● REQUIREMENT: Only the text belongs in the copy: repeat each record exactly, without pictures.

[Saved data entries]

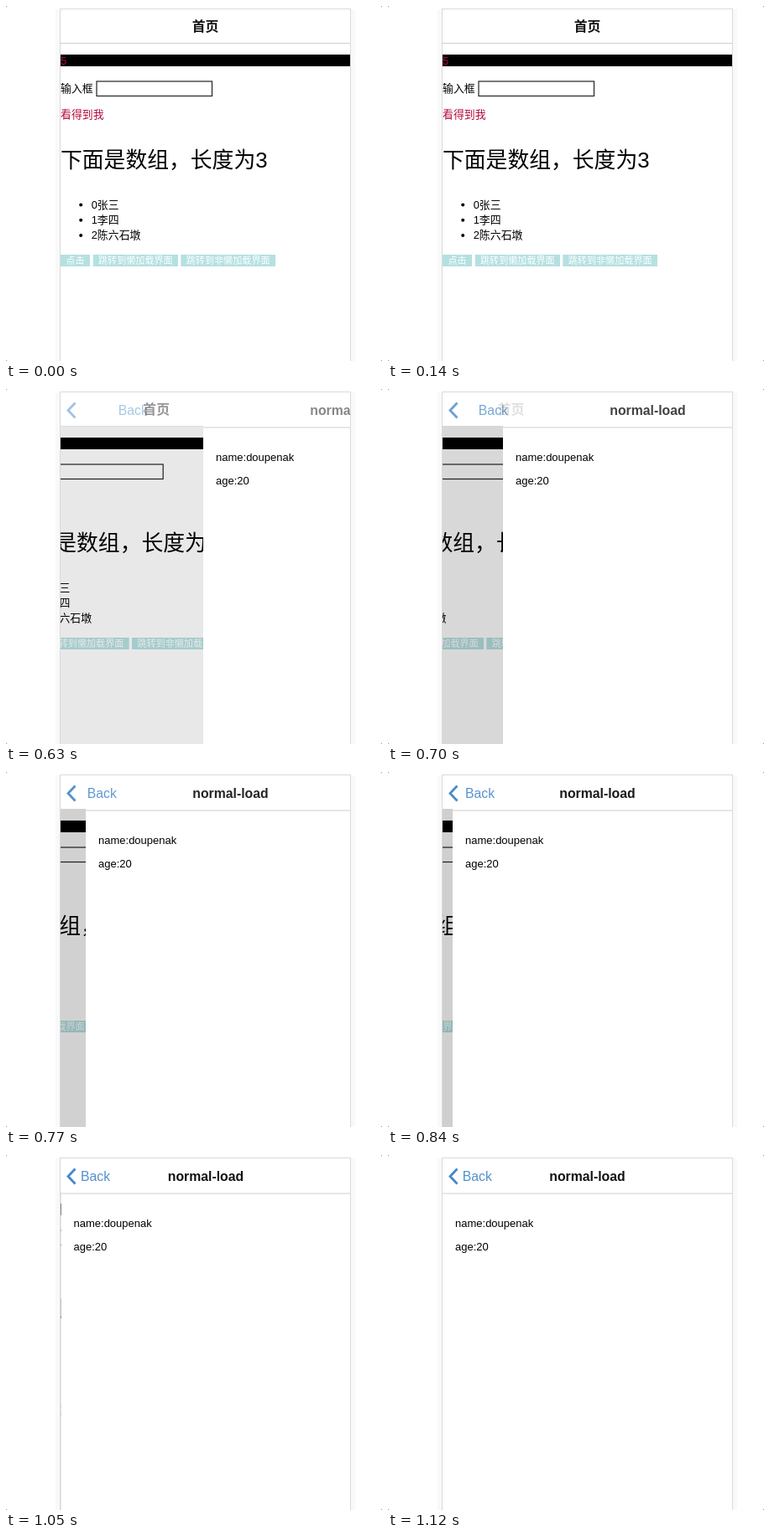
Write an HTML page that moves like this. It is 448 by 424 pixels and loops after 1.89 s.

```html
<!DOCTYPE html>
<html lang="zh-CN">
<head>
<meta charset="utf-8">
<title>Page push</title>
<style>
  html, body { margin: 0; width: 100%; height: 100%; overflow: hidden; background: #777; }
  svg { display: block; width: 448px; height: 424px; background: #fff; border-radius: 2px; }
  text { font: 13px "Liberation Sans", "Noto Sans CJK SC", "Noto Sans CJK", sans-serif; fill: #000; }
  .cjk { font-size: 12.9px; }
  .h1 { font-size: 25.8px; }
  .red { fill: #b0083a; }
  .bar { font-size: 15.8px; }
  .title { font-weight: 700; text-anchor: middle; fill: #111; }
  .btn rect { fill: #b5e0e1; }
  .btn text { font-size: 11.1px; text-anchor: middle; fill: #fff; }
  .blue { fill: #5290cd; }
</style>
</head>
<body>
<svg viewBox="0 0 448 424">
  <defs>
    <clipPath id="card"><rect x="65" y="4" width="345" height="420"/></clipPath>
  </defs>
  <rect x="59" y="4" width="357" height="420" fill="#f9f9f9"/>
  <rect x="64.5" y="3.5" width="346" height="430" fill="#fff" stroke="#dadada"/>

  <g clip-path="url(#card)">
    <g id="home">
      <rect x="65" y="58" width="345" height="14"/>
      <text class="red" x="65" y="69.7">5</text>
      <text class="cjk" x="65" y="103.4">输入框</text>
      <rect x="108" y="90" width="137.5" height="17.5" fill="#fff" stroke="#222" stroke-width="1.2"/>
      <text class="cjk red" x="65" y="134.3">看得到我</text>
      <text class="h1" x="65" y="192.8">下面是数组，长度为3</text>
      <g id="list"></g>
      <g id="buttons"></g>
    </g>
    <rect id="dim" x="65" y="44" width="345" height="380" opacity="0"/>
    <rect x="65" y="4" width="345" height="40" fill="#fff"/>
    <rect id="rule" x="65" y="44" width="345" height="1" fill="#cfcfcf"/>

    <g id="detail">
      <rect x="65" y="44" width="346" height="380" fill="#fff"/>
      <rect x="65" y="45.5" width="346" height="1" fill="#d0d0d0"/>
      <text x="80" y="86.3">name:doupenak</text>
      <text x="80" y="113.7">age:20</text>
    </g>

    <path id="arrow" d="M82.5 16.5 L74 25.5 L82.5 34.5" fill="none" stroke="#4688ca" stroke-width="2.8"/>
    <text id="back" class="bar blue" x="88.8" y="31">Back</text>
    <text id="homeTitle" class="bar title" x="237.5" y="30.3">首页</text>
    <text id="detailTitle" class="bar title" x="237.5" y="31">normal-load</text>
  </g>
</svg>
<script>
  const LOOP = 1890, START = 560, STEP = 70, WIDTH = 345;
  // distance of the incoming page from rest, one entry per step
  const OFFSETS = [300, 170, 72, 30, 12, 4, 1, 0.5, 0];
  const $ = id => document.getElementById(id);

  $('list').innerHTML = ['张三', '李四', '陈六石墩'].map((name, i) => {
    const y = 237 + i * 18.2;
    return `<circle cx="89.2" cy="${y + 0.6}" r="2"/><text class="cjk" x="101.7" y="${y + 4.7}">${i}${name}</text>`;
  }).join('');

  $('buttons').innerHTML = [
    [65, 35, '点击'],
    [103.7, 101.3, '跳转到懒加载界面'],
    [208.3, 112.7, '跳转到非懒加载界面']
  ].map(([x, w, label]) =>
    `<g class="btn"><rect x="${x}" y="297" width="${w}" height="14"/>` +
    `<text x="${x + w / 2}" y="308">${label}</text></g>`).join('');

  const move = (id, x) => $(id).setAttribute('transform', `translate(${x.toFixed(2)} 0)`);
  const fade = (id, a) => $(id).setAttribute('opacity', Math.max(0, a).toFixed(3));

  function draw(t) {
    const step = Math.floor((t - START) / STEP);
    const off = step < 0 ? WIDTH : OFFSETS[Math.min(step, OFFSETS.length - 1)];
    const p = 1 - off / WIDTH;
    const drift = (off - WIDTH) / 3;

    move('home', drift);
    move('homeTitle', drift);
    move('detail', off);
    move('detailTitle', off);
    move('back', off * 0.264);

    fade('dim', 0.22 * (p - 0.1));
    fade('homeTitle', 1 - 1.1 * p);
    fade('detailTitle', p);
    fade('back', p);
    fade('arrow', p);
    fade('rule', 1 - p);
  }

  let origin = null;
  function tick(now) {
    if (origin === null) origin = now;
    draw((now - origin) % LOOP);
    requestAnimationFrame(tick);
  }
  draw(0);
  requestAnimationFrame(tick);
</script>
</body>
</html>
```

● TASK ANSWER:
Write an HTML page that moves like this. It is 448 by 424 pixels and loops after 1.89 s.

```html
<!DOCTYPE html>
<html lang="zh-CN">
<head>
<meta charset="utf-8">
<title>Page push</title>
<style>
  html, body { margin: 0; width: 100%; height: 100%; overflow: hidden; background: #777; }
  svg { display: block; width: 448px; height: 424px; background: #fff; border-radius: 2px; }
  text { font: 13px "Liberation Sans", "Noto Sans CJK SC", "Noto Sans CJK", sans-serif; fill: #000; }
  .cjk { font-size: 12.9px; }
  .h1 { font-size: 25.8px; }
  .red { fill: #b0083a; }
  .bar { font-size: 15.8px; }
  .title { font-weight: 700; text-anchor: middle; fill: #111; }
  .btn rect { fill: #b5e0e1; }
  .btn text { font-size: 11.1px; text-anchor: middle; fill: #fff; }
  .blue { fill: #5290cd; }
</style>
</head>
<body>
<svg viewBox="0 0 448 424">
  <defs>
    <clipPath id="card"><rect x="65" y="4" width="345" height="420"/></clipPath>
  </defs>
  <rect x="59" y="4" width="357" height="420" fill="#f9f9f9"/>
  <rect x="64.5" y="3.5" width="346" height="430" fill="#fff" stroke="#dadada"/>

  <g clip-path="url(#card)">
    <g id="home">
      <rect x="65" y="58" width="345" height="14"/>
      <text class="red" x="65" y="69.7">5</text>
      <text class="cjk" x="65" y="103.4">输入框</text>
      <rect x="108" y="90" width="137.5" height="17.5" fill="#fff" stroke="#222" stroke-width="1.2"/>
      <text class="cjk red" x="65" y="134.3">看得到我</text>
      <text class="h1" x="65" y="192.8">下面是数组，长度为3</text>
      <g id="list"></g>
      <g id="buttons"></g>
    </g>
    <rect id="dim" x="65" y="44" width="345" height="380" opacity="0"/>
    <rect x="65" y="4" width="345" height="40" fill="#fff"/>
    <rect id="rule" x="65" y="44" width="345" height="1" fill="#cfcfcf"/>

    <g id="detail">
      <rect x="65" y="44" width="346" height="380" fill="#fff"/>
      <rect x="65" y="45.5" width="346" height="1" fill="#d0d0d0"/>
      <text x="80" y="86.3">name:doupenak</text>
      <text x="80" y="113.7">age:20</text>
    </g>

    <path id="arrow" d="M82.5 16.5 L74 25.5 L82.5 34.5" fill="none" stroke="#4688ca" stroke-width="2.8"/>
    <text id="back" class="bar blue" x="88.8" y="31">Back</text>
    <text id="homeTitle" class="bar title" x="237.5" y="30.3">首页</text>
    <text id="detailTitle" class="bar title" x="237.5" y="31">normal-load</text>
  </g>
</svg>
<script>
  const LOOP = 1890, START = 560, STEP = 70, WIDTH = 345;
  // distance of the incoming page from rest, one entry per step
  const OFFSETS = [300, 170, 72, 30, 12, 4, 1, 0.5, 0];
  const $ = id => document.getElementById(id);

  $('list').innerHTML = ['张三', '李四', '陈六石墩'].map((name, i) => {
    const y = 237 + i * 18.2;
    return `<circle cx="89.2" cy="${y + 0.6}" r="2"/><text class="cjk" x="101.7" y="${y + 4.7}">${i}${name}</text>`;
  }).join('');

  $('buttons').innerHTML = [
    [65, 35, '点击'],
    [103.7, 101.3, '跳转到懒加载界面'],
    [208.3, 112.7, '跳转到非懒加载界面']
  ].map(([x, w, label]) =>
    `<g class="btn"><rect x="${x}" y="297" width="${w}" height="14"/>` +
    `<text x="${x + w / 2}" y="308">${label}</text></g>`).join('');

  const move = (id, x) => $(id).setAttribute('transform', `translate(${x.toFixed(2)} 0)`);
  const fade = (id, a) => $(id).setAttribute('opacity', Math.max(0, a).toFixed(3));

  function draw(t) {
    const step = Math.floor((t - START) / STEP);
    const off = step < 0 ? WIDTH : OFFSETS[Math.min(step, OFFSETS.length - 1)];
    const p = 1 - off / WIDTH;
    const drift = (off - WIDTH) / 3;

    move('home', drift);
    move('homeTitle', drift);
    move('detail', off);
    move('detailTitle', off);
    move('back', off * 0.264);

    fade('dim', 0.22 * (p - 0.1));
    fade('homeTitle', 1 - 1.1 * p);
    fade('detailTitle', p);
    fade('back', p);
    fade('arrow', p);
    fade('rule', 1 - p);
  }

  let origin = null;
  function tick(now) {
    if (origin === null) origin = now;
    draw((now - origin) % LOOP);
    requestAnimationFrame(tick);
  }
  draw(0);
  requestAnimationFrame(tick);
</script>
</body>
</html>
```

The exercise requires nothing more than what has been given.